What Allies Can Do to Help
No question, there are non-Muslims out there on our side ready to help. We’ve seen it most recently at the global Women’s March for social justice and equality—and it was amazing! Here are some quick and easy ways you can continue to provide support as an ally. Your partnership with Muslims in the United States against this ban is needed more than ever. Here’s what you can do:
1. Get the word out.
Alert friends, family, coworkers, and any other people on your radar of what is happening. Remind them that this is not unprecedented. Between 1938 and 1944, the United States turned away thousands of Jewish asylum seekers from Europe, due largely to antisemitism in President Franklin D. Roosevelt’s cabinet. We know what happened to those who were forced to return to Europe. More than 70% of them perished in Hitler’s “Final Solution.”
Use social media, email, word of mouth. Tell everyone you know of the dire situations in many of these countries, and why the people fleeing these areas need our compassion, not our bigotry.
2. Put those fingers to work.

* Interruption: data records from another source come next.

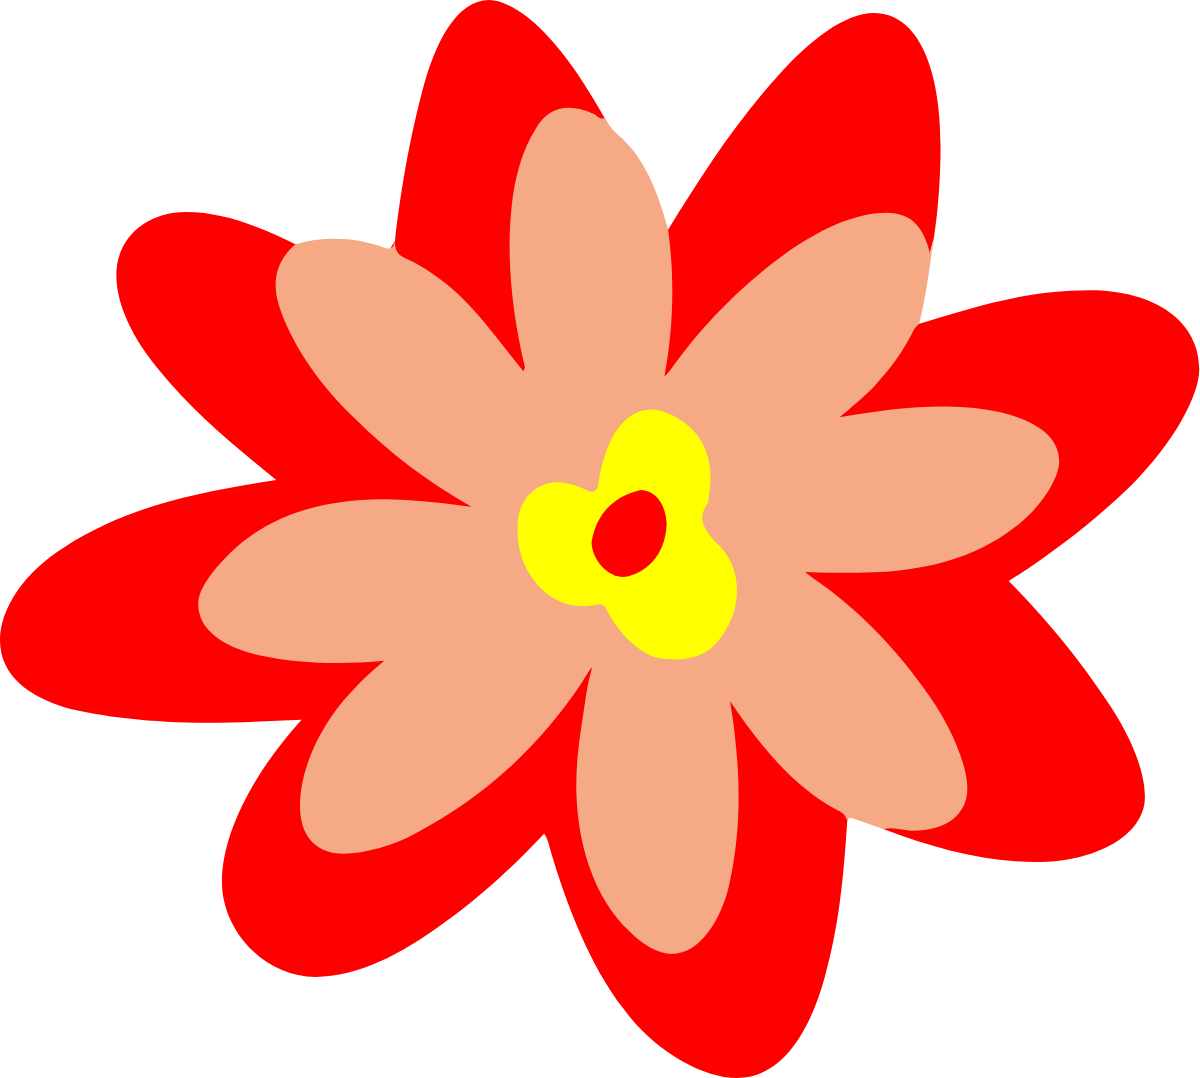
<!DOCTYPE html>
<html lang="en">
<head>
<meta charset="utf-8">
<title>Layered flower</title>
<style>
:root {
  --paper: #ffffff;
  --petal-red: #ff0000;
  --petal-peach: #f5a985;
  --heart-yellow: #ffff00;
}
html, body { margin: 0; padding: 0; background: var(--paper); overflow: hidden; }
.canvas { width: 1200px; height: 1078px; overflow: hidden; background: var(--paper); }
.flower { display: block; width: 1200px; height: 1078px; }
.outer-petals, .seed { fill: var(--petal-red); }
.inner-petals { fill: var(--petal-peach); }
.heart { fill: var(--heart-yellow); }
</style>
</head>
<body>
<main class="canvas">
<svg class="flower" viewBox="0 0 1568 1408" preserveAspectRatio="none" role="img" aria-label="Red flower with peach inner petals and a yellow heart">
  <path class="outer-petals" d="M639 0
    C660 0 688 18 711 42 C742 74 768 115 790 154 L873 300
    C914 234 958 164 1014 102 C1058 52 1104 17 1142 17
    C1200 17 1229 90 1229 190 C1229 230 1226 275 1220 312 L1215 330 L1185 400 L1201 423
    C1270 402 1340 379 1423 379 C1510 379 1567 420 1567 482
    C1567 518 1532 580 1479 633 C1433 678 1378 721 1318 759
    C1364 805 1408 858 1446 915 C1476 959 1496 1005 1496 1041
    C1496 1092 1430 1126 1354 1126 C1290 1126 1220 1108 1155 1083 L1112 1055 L1107 1073
    C1102 1150 1096 1210 1078 1275 C1056 1356 1017 1408 963 1408
    C918 1408 855 1373 815 1318 C770 1260 740 1180 720 1113 C717 1103 716 1096 711 1089
    C670 1132 630 1170 578 1207 C525 1246 468 1276 412 1276
    C345 1276 290 1215 290 1152 C290 1085 335 1005 394 940
    C350 942 310 944 270 944 C200 944 130 936 85 924
    C40 910 0 884 0 836 C0 794 33 746 85 714
    C165 662 260 642 361 627
    C310 585 255 542 205 480 C175 443 152 400 152 359
    C152 312 190 277 243 277 C295 277 345 299 386 319 L500 340 L516 315
    C522 262 533 190 551 122 C568 55 597 0 639 0 Z"/>
  <path class="inner-petals" d="M790 154
    C797 166 804 173 812 180 C842 208 859 248 873 300
    C881 358 881 425 868 492 C874 487 879 479 885 471
    C945 388 1067 278 1158 278 C1193 278 1207 299 1215 330
    C1217 323 1218 317 1220 312 C1214 355 1209 392 1201 423
    C1197 427 1195 429 1193 433 C1180 459 1165 480 1141 506 C1127 520 1110 534 1097 545
    C1145 537 1185 531 1235 531 C1310 531 1384 553 1384 602
    C1384 628 1355 666 1332 684 C1290 719 1225 748 1122 748 C1098 748 1075 748 1052 747 L1062 755
    C1120 794 1168 845 1205 896 C1240 942 1264 997 1264 1030
    C1264 1065 1235 1086 1190 1085 C1178 1084 1165 1080 1155 1083 L1115 1069
    C1111 1067 1108 1068 1107 1073 C1106 1066 1101 1061 1094 1058
    C1038 1029 993 974 954 916
    C968 1002 970 1078 953 1155 C943 1200 915 1246 878 1246
    C860 1246 840 1234 822 1216 C775 1172 753 1098 753 1026
    C753 990 758 960 764 920 C766 905 769 888 774 871
    C769 877 764 886 758 895 C707 970 640 1037 544 1088
    C515 1104 477 1115 449 1115 C413 1115 392 1092 392 1053
    C392 1010 412 960 448 916 C465 896 484 878 502 863
    C450 868 390 867 340 856 C300 848 259 827 259 789
    C259 767 283 740 301 722 C350 674 420 652 500 652 C540 652 578 657 616 662
    C558 629 507 590 464 547 C420 505 385 455 368 409
    C354 374 358 343 386 319
    C425 308 467 310 503 324 C510 326 514 324 516 315
    C516 325 519 332 527 336 C570 355 604 386 632 420 C650 442 667 464 684 485 L686 480
    C669 409 662 340 668 275 C672 231 683 195 700 168
    C717 139 744 134 776 149 C781 151 783 157 790 154 Z"/>
  <path class="heart" d="M852 535
    C872 535 902 553 915 574 C930 598 931 624 925 657
    C913 674 915 686 935 708 C953 724 963 745 963 772
    C963 802 948 829 931 845 C914 861 882 865 855 858
    C828 848 806 822 793 797 C790 790 786 788 779 790
    C745 797 712 783 691 748 C679 728 674 703 677 678
    C681 648 704 630 728 630 C743 630 755 635 766 640
    C774 644 780 643 782 632 C788 590 807 535 852 535 Z"/>
  <path class="seed" d="M837 640
    C858 640 871 662 871 686 C869 719 852 744 820 753
    C797 758 773 732 773 708 C779 671 802 648 837 640 Z"/>
</svg>
</main>
</body>
</html>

Now that you’ve built a network of other allies, start emailing and snail-mailing your representatives. You can find your senators and house representatives through these links. Here, you can also find a link to locate your state legislators.
3. Get old-school.
Break out the phone and call your senators, representatives, and state legislators.
Tell everyone you know of the dire situations in many of these countries, and why the people fleeing these areas need our compassion, not our bigotry. tweet
4. Put your good boots on.
Prepare to march. No protest movement is complete without a good march, and perhaps a die-in or sit-in. Check out these practical guides to protesting and be on the lookout for future marches associated with protesting the “Muslim ban.” Don’t see one? Organize one! Strap on those comfortable shoes and get those boots on the ground.
Here are some sites that will guide you in the right direction:
- LifeHacker: How to Protest Safely and Legally
- WikiHow: How to Protest
- ACLU: What to Do If Your Rights Are Violated at a Demonstration or Protest
5. Visit your local mosque or Muslim Student Association.
Engage with the Muslims in your community. If your local mosques are holding any meetings that are open to the public, if you know of a university Muslim Student Association that could use assistance, show up.
Contact administration, community organizers, and clergy through their websites (most mosques have an online presence). If you have a hard time getting in touch through the internet, show up to Friday prayer service, and ask how you can help. Make friends, get to know your Muslim neighbors.
6. Support refugees.
Donate to organizations that support refugees that are fleeing areas in turmoil.
7. Champion civil liberties for all peoples.
Support and contact the American Civil Liberties Union.
8. Stay vigilant.
This is not the last policy Trump will create based on Islamophobic bigotry, fear, and misinformation. Stay vigilant and keep an eye on press releases and news coming out of the White House. Also pay attention to any news stories which paint Muslims as a monolithic terrorist organization. Challenge the hateful rhetoric and read news coverage from a variety of sources to get the entire story.
9. Build a bridge, tear down a wall.
Support and follow organizations like CAIR, the ACLU, CODE PINK, and ISNA.